Well, it's possible that new dad delirium and 7 1/2 years might have colored my memory and judgment a bit. Nah, I'm a genius of literary criticism.

Glenn Fleishman said...


Anyway, I have heard that to criticize things literary, you apparently have to read the book. Thank you, but no.

john said...

Sorry. The new dad delirium was a reference to reading Gopnik when Charlie was born.
If only I was a published author capable of clearly expressing himself.

Glenn Fleishman said...

Oh, and just to ensure this is the Most Commented Post ever on Defcon House, I should note that the original book is question is co-authored by Patricia Wells.
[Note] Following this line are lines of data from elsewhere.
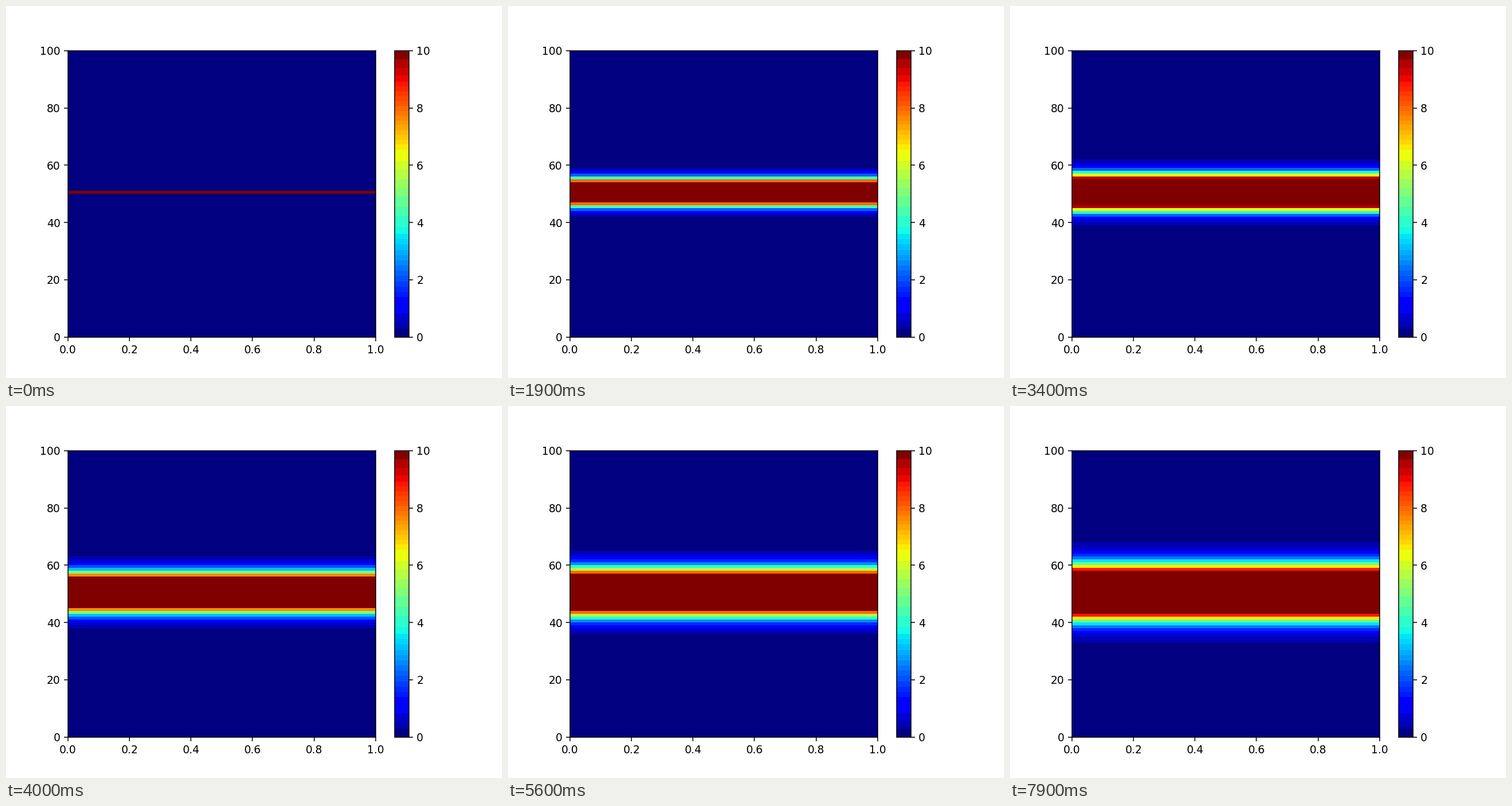
A matplotlib script for the animation above (8000 ms loop, 864 px wide and 648 px high).

```python
import numpy as np
import matplotlib.pyplot as plt
from matplotlib.animation import FuncAnimation
from matplotlib.colors import ListedColormap

ROWS, CENTER = 100, 50
FRAMES, INTERVAL = 80, 100
RATE = 0.25      # diffusion number per frame
SOURCE = 44.5    # level the middle row settles at
V_MAX = 10


def banded_jet(samples=500):
    """Jet reduced to flat bands of uneven height."""
    edges = np.concatenate([
        [0, 0.3, 0.57, 0.85],
        np.linspace(1.4, 3.6, 13),
        [3.85, 4.25, 4.55, 4.9, 5.2, 5.5, 5.85, 6.15],
        np.linspace(6.55, 8.93, 15),
        [9.15, 9.4, 9.7, V_MAX],
    ])
    mids = (edges[:-1] + edges[1:]) / 2
    mids[0], mids[-1] = 0, V_MAX
    values = (np.arange(samples) + 0.5) / samples * V_MAX
    band = np.searchsorted(edges, values, side="right") - 1
    return ListedColormap(plt.get_cmap("jet")(mids[band] / V_MAX))


def diffuse():
    """Implicit 1D diffusion away from a held middle row, one step per frame."""
    system = (1 + 2 * RATE) * np.eye(ROWS)
    system -= RATE * (np.eye(ROWS, k=1) + np.eye(ROWS, k=-1))
    system[CENTER] = 0
    system[CENTER, CENTER] = 1
    step = np.linalg.inv(system)

    level = np.zeros(ROWS)
    level[CENTER] = SOURCE
    profiles = [level]
    for n in range(1, FRAMES):
        level = level.copy()
        level[CENTER] = SOURCE * (1 - 0.5 ** n)
        level = step @ level
        profiles.append(level)
    return profiles


profiles = diffuse()

plt.rcParams["font.family"] = "DejaVu Sans"
fig, ax = plt.subplots(figsize=(6.4, 4.8), dpi=135)
mesh = ax.pcolormesh([0, 1], np.arange(ROWS + 1), profiles[0][:, None],
                     cmap=banded_jet(), vmin=0, vmax=V_MAX)
fig.colorbar(mesh, ax=ax)


def update(frame):
    mesh.set_array(profiles[frame][:, None])
    return [mesh]


anim = FuncAnimation(fig, update, frames=FRAMES, interval=INTERVAL,
                     repeat=True, repeat_delay=0)
plt.show()
```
She's a celebrity, so her book is, "I am graciously letting you into my fabulous life of food and cooking," rather than, "O ye who don't know me, worship me." There are Patricia Wells maniacs out there, and this book will likely sell well.

McTodds said...

Wow, love this thread - you hit a note today MintyJ. Yep, woman here Glenn, but I understand, I now feel the desire to play "M.C. Todd" and attempt street cred talk, but I will spare you.

Really glad to hear "Heat" was enjoyed by all. I have been meaning to pick that up for a while, and I hoped that this was a book that could talk about a love of food without making me feel like I need to spend $100 a plate at a restaurant.

Glenn Fleishman said...

Heat actually inspired the opposite (despite having 7-month-delayed anniversary dinner at Canlis recently and enjoying every cents' worth). A few days after starting to read the book, I whipped up a baked/broiled wild salmon dinner with rice, baked asparagus, pesto (not homemade), and a salad, and it seemed to take virtually no effort. Perhaps by dint of the contrast between Mario's kitchen and me just feeding five people.

Alex said...

The thrust of Oscar Wilde's point of view was less the cultivation of super-rarefied and expensive tastes, but rather an appreciation of beauty.

This was at a time, the middle of the 19th Century, when there was a certain disintegration of absolutes. Darwin, Nietzsche, and John Stuart Mill, were terribly disruptive to traditional Western moral perspectives.

Oscar Wilde (and others in the Aesthetic movement)held that while right and wrong was a moveable feast, we can more readily agree on what is beautiful.

An interesting idea. Wilde was more than just some smart-mouthed aesthete.

Adam Gopnik, while being a decent writer is pretty hopelessly bourgeois though.